*** PROVIDED INFORMATION Section Begins ***
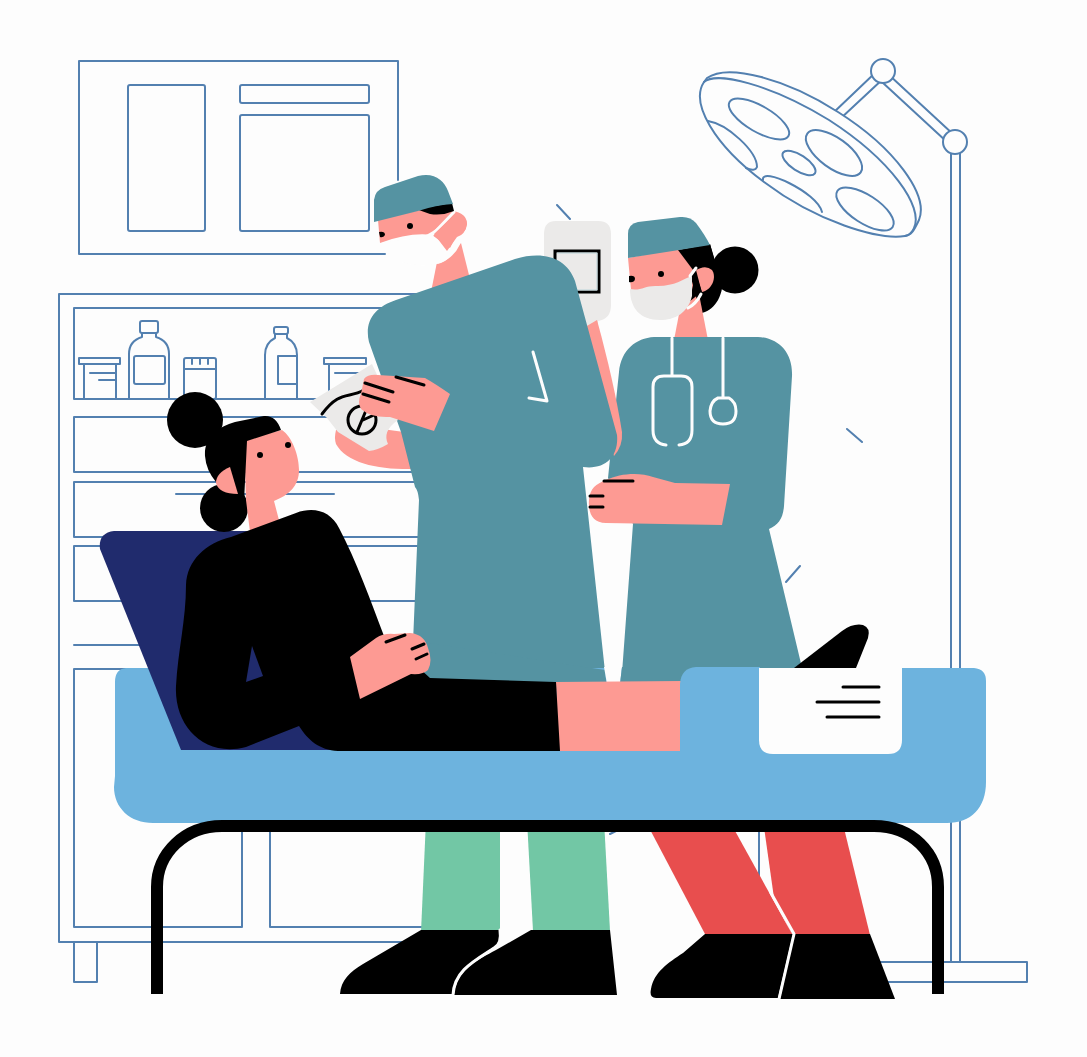
<!DOCTYPE html>
<html lang="en">
<head>
<meta charset="utf-8">
<title>Surgery room illustration</title>
<style>
:root{--paper:#fdfdfd;--line:#5380b0;--scrubs:#5593a2;--skin:#fd9a93;--ink:#000;--grey:#ebeae9;--navy:#202b6d;--bed:#6db3de;--mint:#72c7a5;--red:#e84e4e}
html,body{margin:0;width:1087px;height:1057px;overflow:hidden;background:var(--paper)}
svg{display:block}
.outline{fill:none;stroke:var(--line);stroke-width:2;stroke-linecap:round;stroke-linejoin:round}
.solid{fill:var(--paper)}
.scrubs{fill:var(--scrubs)}
.skin{fill:var(--skin)}
.ink{fill:var(--ink)}
.grey{fill:var(--grey)}
.navy{fill:var(--navy)}
.bed{fill:var(--bed)}
.mint{fill:var(--mint)}
.red{fill:var(--red)}
.paper{fill:var(--paper)}
.mark{fill:none;stroke:var(--ink);stroke-width:3;stroke-linecap:round}
.chalk{fill:none;stroke:var(--paper);stroke-width:3;stroke-linecap:round;stroke-linejoin:round}
</style>
</head>
<body>
<svg width="1087" height="1057" viewBox="0 0 1087 1057" role="img" aria-label="Two masked doctors in teal scrubs tending a patient on a hospital bed">
  <g id="wall-cabinet" class="outline">
    <path d="M398 180V61H79V254H385"/>
    <rect x="128" y="85" width="77" height="146" rx="2"/>
    <rect x="240" y="85" width="129" height="18" rx="2"/>
    <rect x="240" y="115" width="129" height="116" rx="2"/>
  </g>

  <g id="medicine-cupboard" class="outline">
    <path d="M440 294H59V942H440"/>
    <path d="M420 308H74V399H420"/>
    <path d="M420 417H74V472H420"/>
    <path d="M420 482H74V537H420"/>
    <path d="M420 546H74V601H420M176 494H334M74 645H200"/>
    <path d="M140 669H74V927H242V820M270 820V927H430"/>
    <path d="M74 943V982H97V943"/>
    <g id="medicines">
      <rect x="79" y="358" width="41" height="6"/>
      <path d="M84 364V399H116V364M90 373H115M99 380H115"/>
      <rect x="140" y="321" width="18" height="12" rx="2"/>
      <path d="M142 333V337Q129 341 129 354V399H169V354Q169 341 156 337V333"/>
      <rect x="134" y="356" width="31" height="28" rx="2"/>
      <rect x="184" y="358" width="32" height="41" rx="2"/>
      <path d="M184 369H216M192 358V364M200 358V364M208 358V364"/>
      <rect x="274" y="327" width="14" height="7" rx="2"/>
      <path d="M275 334V338Q265 343 265 355V399H297V355Q297 343 287 338V334M297 356H278V384H297"/>
      <rect x="324" y="358" width="42" height="6"/>
      <path d="M329 364V399M335 373H360"/>
    </g>
  </g>

  <g id="surgical-lamp" class="outline">
    <path d="M951 152V962H960V152M951 962H872M960 962H1027V982H880M672 962H690"/>
    <path d="M832 114L876 72M840 119L884 78M882 82L947 142M888 74L954 135"/>
    <circle class="solid" cx="883" cy="71" r="12"/>
    <circle class="solid" cx="955" cy="142" r="12"/>
    <path class="solid" d="M707 78C728 63 787 79 838 112C895 148 929 195 919 220C914 230 912 235 905 236C878 240 817 222 764 182C714 145 690 103 704 82Z"/>
    <path d="M704 82C716 71 770 84 829 120C891 160 924 207 914 228C912 233 909 235 905 236"/>
    <g id="lamp-bulbs">
      <ellipse cx="759" cy="119" rx="34" ry="13" transform="rotate(30 759 119)"/>
      <ellipse cx="834" cy="153" rx="33" ry="15" transform="rotate(36 834 153)"/>
      <ellipse cx="799" cy="163" rx="19" ry="8" transform="rotate(33 799 163)"/>
      <ellipse cx="865" cy="209" rx="33" ry="14" transform="rotate(33 865 209)"/>
      <path d="M708 121C727 124 757 151 757 167Q755 172 746 168M763 180C760 166 817 192 822 212"/>
    </g>
  </g>

  <g id="motion-ticks" class="outline">
    <path d="M557 205L570 219M847 429L862 442M800 566L786 582M759 830V880M610 834L618 830"/>
  </g>

  <g id="nurse-legs">
    <path class="red" d="M645 820H729L792 934H705Z"/>
    <path class="red" d="M763 820H842L870 935H792L774 898Z"/>
    <path class="ink" d="M705 934H793L778 998H656Q649 998 651 989C654 972 668 963 683 953Z"/>
    <path class="ink" d="M794 934H870L895 999H780Z"/>
    <path class="chalk" d="M771 893L794 934L779 999"/>
  </g>

  <g id="doctor-legs">
    <path class="mint" d="M426 820H500V932H421Z"/>
    <path class="mint" d="M527 820H604L610 931H533Z"/>
    <path class="ink" d="M421 930H499Q503 943 494 947C478 958 456 968 453 994H340C341 980 350 972 363 964Z"/>
    <path class="ink" d="M531 930H610L617 995H454C457 968 478 960 496 950Z"/>
    <path class="chalk" d="M500 930Q502 944 494 948C474 961 454 971 453 995"/>
  </g>

  <g id="infusion-bag">
    <path class="grey" d="M556 221H598Q611 221 611 234V305Q611 319 598 321V330H580L560 300L544 270V234Q544 221 556 221Z"/>
    <rect x="555" y="251" width="44" height="41" fill="none" stroke="#000" stroke-width="3"/>
    <path d="M557 253H597V290H574" fill="none" stroke="#bcd5da" stroke-width="1"/>
  </g>

  <g id="nurse">
    <path class="ink" d="M700 244H710L716 264Q724 268 723 280C722 302 711 312 698 314L682 290Z"/>
    <circle class="ink" cx="735" cy="270" r="23.500"/>
    <path class="skin" d="M680 309L699 294L708 340H674Z"/>
    <path class="skin" d="M628 258L680 248L696 270L690 300H632Z"/>
    <path class="ink" d="M678 250L710 244L716 266L696 274Z"/>
    <path class="skin" d="M695 271Q705 264 712 270C717 277 712 290 702 292Z"/>
    <path class="ink" d="M690 274L696 270L702 293L697 300Z"/>
    <path class="grey" d="M630 289C642 291 645 285 658 286C675 286 683 279 692 276V296C688 313 675 320 660 320C640 320 630 308 630 289Z"/>
    <path class="chalk" d="M690 276L696 268M688 308Q696 304 701 294"/>
    <path class="scrubs" d="M628 258V234Q628 224 638 222L680 217Q690 216 696 223Q705 235 710 245L679 250Z"/>
    <circle class="ink" cx="661" cy="274" r="3"/>
    <path class="ink" d="M629 276Q635 275 635 279Q634 283 629 282Z"/>
    <path class="scrubs" d="M654 337H758C780 338 793 354 792 376L784 506C783 519 778 525 769 529L803 672L720 700H620L633 524L608 478L619 372C621 350 636 338 654 337Z"/>
    <path class="skin" d="M606 480C620 473 640 472 653 477L675 483L730 484L722 525L606 523C592 523 588 512 589 500C590 488 596 484 606 480Z"/>
    <path class="mark" d="M604 481H633M590 496H603M590 507H603"/>
    <g id="stethoscope" class="chalk">
      <path d="M672 338V375M666 445C656 444 653 438 653 430V387Q653 376 664 376H681Q692 376 692 387V430Q692 444 679 445M723 338V397"/>
      <path d="M718 398H729Q736 402 736 411Q736 424 723 424Q710 424 710 411Q711 401 718 398Z"/>
    </g>
  </g>

  <g id="doctor">
    <path class="skin" d="M580 330L597 320C608 360 617 400 622 432Q623 446 614 456L590 380Z"/>
    <path class="skin" d="M336 430Q334 438 336 444C347 464 380 470 416 469L404 432L360 426Z"/>
    <path class="skin" d="M437 262L461 243L470 279L431 292Z"/>
    <path class="skin" d="M378 220L420 210L452 211C462 212 467 217 467 224Q466 234 456 236L450 248L432 235Q410 232 380 243Z"/>
    <path class="paper" d="M382 243C402 238 413 242 428 234C440 228 446 219 454 212L432 235L446 251L458 243Q450 262 437 264C412 268 388 262 382 243Z"/>
    <path class="chalk" d="M454 212L432 235M438 262Q452 258 459 243"/>
    <path class="skin" d="M434 234L453 216Q467 214 467 224Q465 235 457 237L447 251Z"/>
    <path class="ink" d="M416 209L452 203L454 211Q442 216 430 214Z"/>
    <path class="scrubs" d="M374 222V200Q375 190 385 187L418 176C434 172 444 180 448 191L453 204Q436 205 418 211Z"/>
    <circle class="ink" cx="410" cy="226" r="3"/>
    <path class="ink" d="M379 232Q385 231 385 235Q383 238 380 237Z"/>
    <path class="scrubs" d="M396 300L515 259C545 250 567 259 575 281L617 435C619 457 605 470 583 467L607 690H411L419 500Q418 490 415 487L401 432L369 342C364 321 375 307 396 300Z"/>
    <path class="chalk" d="M533 352L547 401L529 398"/>
    <g id="medicine-pouch">
      <path class="grey" d="M310 402L372 364L398 420Q382 431 388 444Q378 450 369 451L338 432L327 418Z"/>
      <path class="mark" d="M322 414C340 390 348 399 364 390"/>
      <circle cx="362" cy="420" r="14" fill="none" stroke="#000" stroke-width="3"/>
      <path class="mark" d="M367 408L357 432M363 420L374 415"/>
    </g>
    <path class="skin" d="M364 379Q368 374 378 375L425 378Q434 383 450 394L434 431L390 417Q371 418 361 409Q357 402 361 394Z"/>
    <path class="mark" d="M396 377L424 385M365 383L393 392M363 394L389 402"/>
  </g>

  <g id="bed">
    <path class="paper" d="M60 0"/>
    <path class="bed" d="M126 668H681L692 668H974Q986 669 986 681V782C986 808 971 823 947 823H153C130 823 114 808 114 787L115 776V682Q115 669 126 668Z"/>
    <path class="navy" d="M114 531H250L345 750H181L100 549Q98 533 114 531Z"/>
    <path d="M157 994V887C157 853 185 826 222 826H874C912 826 938 853 938 887V994" fill="none" stroke="#000" stroke-width="12"/>
  </g>

  <g id="doctor-gown-hem">
    <path class="scrubs" d="M411 640L605 670L607 690H411Z"/>
    <path class="paper" d="M604 667L607 684H620L622 667Z"/>
    <path class="scrubs" d="M622 667H700V684H620Z"/>
  </g>

  <g id="patient">
    <circle class="ink" cx="195" cy="420" r="28"/>
    <circle class="ink" cx="224" cy="508" r="24"/>
    <path class="skin" d="M244 440L282 430C292 437 299 455 299 470C299 486 289 495 274 501L280 524L250 532L246 500Z"/>
    <path class="ink" d="M205 456C204 437 218 427 235 422L264 416Q276 415 281 430L247 441L244 502Q226 497 216 482Q206 470 205 456Z"/>
    <path class="skin" d="M230 467L238 494Q219 494 216 483Q216 473 230 467Z"/>
    <circle class="ink" cx="260" cy="455" r="3"/>
    <circle class="ink" cx="288" cy="445" r="3"/>
    <path class="skin" d="M681 681L556 682L558 751H680Z"/>
    <path class="ink" d="M231 537L296 513C315 506 331 512 339 528C356 560 371 602 384 636L430 678L556 682L560 751H338C319 750 308 740 299 726L246 747C204 758 174 726 176 686C178 650 186 620 186 585C187 560 206 543 231 537Z"/>
    <path class="navy" d="M252 646L263 676L246 682Z"/>
    <path class="skin" d="M350 657L376 638Q384 633 394 634L410 633C421 634 426 640 428 648Q433 661 428 670Q423 675 411 674L360 699Z"/>
    <path class="mark" d="M386 642L405 635M412 649L424 644M416 659L427 654"/>
    <path class="ink" d="M794 668L842 631Q853 623 863 625Q871 628 868 638L856 668Z"/>
  </g>

  <g id="blanket">
    <path class="bed" d="M680 751V684Q681 668 696 667H760V780H680Z"/>
    <path class="paper" d="M759 668H902V740Q902 754 888 754H773Q759 754 759 740Z"/>
    <path class="mark" d="M843 687H879M817 702H879M827 717H879"/>
  </g>
</svg>
</body>
</html>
*** PROVIDED INFORMATION Section Ends ***
ABOUT THIS TASK
Where does the string "lamp" appear in the records? Copy every line that holds it.

SOLUTION FOR THIS EXERCISE
  <g id="surgical-lamp" class="outline">
    <g id="lamp-bulbs">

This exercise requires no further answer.